Was she experiencing a thrill as they came down that hill and slammed into that retention wall? We never found out.
This week, it was my town's turn. My freshman daughter knew the kids, even hung out with them. When you see the site of the tragedy, a seasoned driver knows that something isn't quite right. It seems impossible to accidentally hit that tree, so far from the road.
But, alas, another passage of summer. For some, a devastatingly permanent passage. The pain is palpable. And yet, the teenage years seem to inevitably be a time of life for most people when we, groping for the boundaries of our own independence, are able to raise the stakes without yet understanding the contra side of the trade.
This phenomenon of being adult-sized in body but still kid-sized in mind and experience seems to be addressed mostly - in of all places - driving schools. There, they call it the "Superman Effect".
The "Superman Effect's" can't-happen-to-me definition make it painfully and unfortunately circular and cuts it off from external intervention. The only person who can shut down the "Superman Effect" is the individual. I can't shut down yours, you can't shut down mine.

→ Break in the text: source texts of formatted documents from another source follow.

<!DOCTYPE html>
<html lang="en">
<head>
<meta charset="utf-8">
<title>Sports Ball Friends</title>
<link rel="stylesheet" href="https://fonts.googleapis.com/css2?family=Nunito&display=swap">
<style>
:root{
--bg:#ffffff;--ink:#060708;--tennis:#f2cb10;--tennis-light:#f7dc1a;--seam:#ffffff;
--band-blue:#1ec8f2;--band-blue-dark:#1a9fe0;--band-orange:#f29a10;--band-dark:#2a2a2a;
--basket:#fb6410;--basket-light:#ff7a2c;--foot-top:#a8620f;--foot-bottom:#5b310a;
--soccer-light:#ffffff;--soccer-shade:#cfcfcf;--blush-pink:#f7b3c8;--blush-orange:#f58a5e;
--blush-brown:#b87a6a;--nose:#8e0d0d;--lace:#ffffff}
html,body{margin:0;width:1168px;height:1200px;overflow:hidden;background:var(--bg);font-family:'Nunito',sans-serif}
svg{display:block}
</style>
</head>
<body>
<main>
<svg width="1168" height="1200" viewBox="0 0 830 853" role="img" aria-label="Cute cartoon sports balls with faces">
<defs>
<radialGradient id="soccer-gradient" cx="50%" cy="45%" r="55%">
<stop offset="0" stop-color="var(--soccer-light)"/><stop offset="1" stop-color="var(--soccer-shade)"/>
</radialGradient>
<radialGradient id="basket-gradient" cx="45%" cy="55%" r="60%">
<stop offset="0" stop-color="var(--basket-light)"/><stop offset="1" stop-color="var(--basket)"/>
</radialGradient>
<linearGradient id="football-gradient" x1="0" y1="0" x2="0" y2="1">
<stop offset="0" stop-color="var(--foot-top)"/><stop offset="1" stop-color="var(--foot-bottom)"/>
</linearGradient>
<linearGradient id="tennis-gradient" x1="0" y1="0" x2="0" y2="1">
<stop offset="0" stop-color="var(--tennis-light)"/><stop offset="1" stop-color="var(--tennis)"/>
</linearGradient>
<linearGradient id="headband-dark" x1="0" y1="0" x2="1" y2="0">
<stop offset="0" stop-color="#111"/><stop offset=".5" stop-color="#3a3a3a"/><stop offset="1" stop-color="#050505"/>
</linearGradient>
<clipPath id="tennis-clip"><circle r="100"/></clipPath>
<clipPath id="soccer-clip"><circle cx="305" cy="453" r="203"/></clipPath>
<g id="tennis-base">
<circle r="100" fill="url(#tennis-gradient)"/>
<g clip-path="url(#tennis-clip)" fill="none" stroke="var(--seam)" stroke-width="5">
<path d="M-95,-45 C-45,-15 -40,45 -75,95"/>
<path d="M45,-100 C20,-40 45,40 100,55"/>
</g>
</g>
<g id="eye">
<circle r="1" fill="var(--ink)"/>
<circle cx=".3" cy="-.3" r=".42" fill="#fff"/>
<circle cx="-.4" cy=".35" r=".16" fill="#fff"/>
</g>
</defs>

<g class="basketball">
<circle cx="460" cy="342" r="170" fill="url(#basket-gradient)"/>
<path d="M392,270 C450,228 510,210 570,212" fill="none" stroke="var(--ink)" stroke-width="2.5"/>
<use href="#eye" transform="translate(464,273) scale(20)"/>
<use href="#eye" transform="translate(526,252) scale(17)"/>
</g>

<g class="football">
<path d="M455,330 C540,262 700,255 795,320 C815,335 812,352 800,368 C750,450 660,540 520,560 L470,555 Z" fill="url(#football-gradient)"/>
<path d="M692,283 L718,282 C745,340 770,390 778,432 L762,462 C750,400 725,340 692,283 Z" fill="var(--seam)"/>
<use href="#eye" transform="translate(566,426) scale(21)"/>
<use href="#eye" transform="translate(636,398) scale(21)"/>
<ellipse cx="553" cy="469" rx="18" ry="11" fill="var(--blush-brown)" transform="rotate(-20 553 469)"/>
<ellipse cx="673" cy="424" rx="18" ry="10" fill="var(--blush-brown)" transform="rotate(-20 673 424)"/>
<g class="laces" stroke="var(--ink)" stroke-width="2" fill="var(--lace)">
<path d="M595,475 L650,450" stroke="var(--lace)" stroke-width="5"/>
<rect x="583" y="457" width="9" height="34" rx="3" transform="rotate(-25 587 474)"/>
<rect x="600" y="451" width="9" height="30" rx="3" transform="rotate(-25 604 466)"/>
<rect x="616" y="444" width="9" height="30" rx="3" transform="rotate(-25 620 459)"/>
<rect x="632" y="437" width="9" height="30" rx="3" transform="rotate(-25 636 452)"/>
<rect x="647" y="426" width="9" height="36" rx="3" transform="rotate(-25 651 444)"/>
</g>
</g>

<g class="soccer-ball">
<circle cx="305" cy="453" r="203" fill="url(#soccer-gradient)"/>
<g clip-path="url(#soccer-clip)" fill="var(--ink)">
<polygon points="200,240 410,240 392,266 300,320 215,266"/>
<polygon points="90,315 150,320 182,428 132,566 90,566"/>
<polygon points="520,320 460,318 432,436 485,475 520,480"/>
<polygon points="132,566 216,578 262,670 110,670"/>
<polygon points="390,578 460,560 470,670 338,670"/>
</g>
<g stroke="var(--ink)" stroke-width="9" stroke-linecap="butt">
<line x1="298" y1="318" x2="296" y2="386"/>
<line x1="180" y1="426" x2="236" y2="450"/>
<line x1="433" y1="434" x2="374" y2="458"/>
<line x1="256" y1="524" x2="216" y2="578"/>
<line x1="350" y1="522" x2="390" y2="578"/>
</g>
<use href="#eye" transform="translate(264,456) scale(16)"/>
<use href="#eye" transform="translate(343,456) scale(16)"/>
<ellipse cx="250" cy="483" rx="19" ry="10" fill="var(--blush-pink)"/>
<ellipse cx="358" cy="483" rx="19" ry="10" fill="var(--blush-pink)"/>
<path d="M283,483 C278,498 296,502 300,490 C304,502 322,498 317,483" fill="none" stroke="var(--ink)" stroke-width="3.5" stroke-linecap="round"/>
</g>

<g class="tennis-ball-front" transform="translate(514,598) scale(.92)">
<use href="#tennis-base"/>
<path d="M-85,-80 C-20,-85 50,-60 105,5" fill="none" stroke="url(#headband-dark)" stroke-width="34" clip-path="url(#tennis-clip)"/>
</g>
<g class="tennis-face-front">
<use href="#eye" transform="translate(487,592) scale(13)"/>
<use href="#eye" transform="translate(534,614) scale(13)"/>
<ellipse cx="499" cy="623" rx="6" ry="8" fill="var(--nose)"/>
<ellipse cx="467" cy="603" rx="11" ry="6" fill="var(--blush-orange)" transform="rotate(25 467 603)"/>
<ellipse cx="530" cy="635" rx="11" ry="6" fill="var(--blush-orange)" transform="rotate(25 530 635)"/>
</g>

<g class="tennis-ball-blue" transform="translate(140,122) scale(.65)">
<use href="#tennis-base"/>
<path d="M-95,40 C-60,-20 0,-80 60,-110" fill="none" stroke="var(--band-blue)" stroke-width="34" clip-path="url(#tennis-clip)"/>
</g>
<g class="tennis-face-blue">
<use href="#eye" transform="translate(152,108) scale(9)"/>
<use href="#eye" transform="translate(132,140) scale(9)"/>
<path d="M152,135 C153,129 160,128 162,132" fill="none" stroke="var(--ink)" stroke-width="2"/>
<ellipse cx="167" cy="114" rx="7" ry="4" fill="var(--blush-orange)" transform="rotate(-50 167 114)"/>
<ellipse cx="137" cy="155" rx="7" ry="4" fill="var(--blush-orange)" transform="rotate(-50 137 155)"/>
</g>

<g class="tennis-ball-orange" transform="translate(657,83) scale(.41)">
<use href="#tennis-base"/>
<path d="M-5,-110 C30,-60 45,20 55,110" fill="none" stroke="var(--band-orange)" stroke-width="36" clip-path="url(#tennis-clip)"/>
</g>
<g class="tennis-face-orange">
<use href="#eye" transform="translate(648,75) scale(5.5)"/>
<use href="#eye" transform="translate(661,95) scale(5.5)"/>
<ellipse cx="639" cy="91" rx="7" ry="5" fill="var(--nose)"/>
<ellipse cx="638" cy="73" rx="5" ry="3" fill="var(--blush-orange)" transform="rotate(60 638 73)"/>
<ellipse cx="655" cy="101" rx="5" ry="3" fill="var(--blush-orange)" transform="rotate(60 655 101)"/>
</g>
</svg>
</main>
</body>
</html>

Meanwhile, another summer, in another town, in another county, in every state passes by. I guess the freedom we like to talk about here really does have its price. It is truly tragic that no matter the age, that price is so often paid by people who don't understand the trade they're in.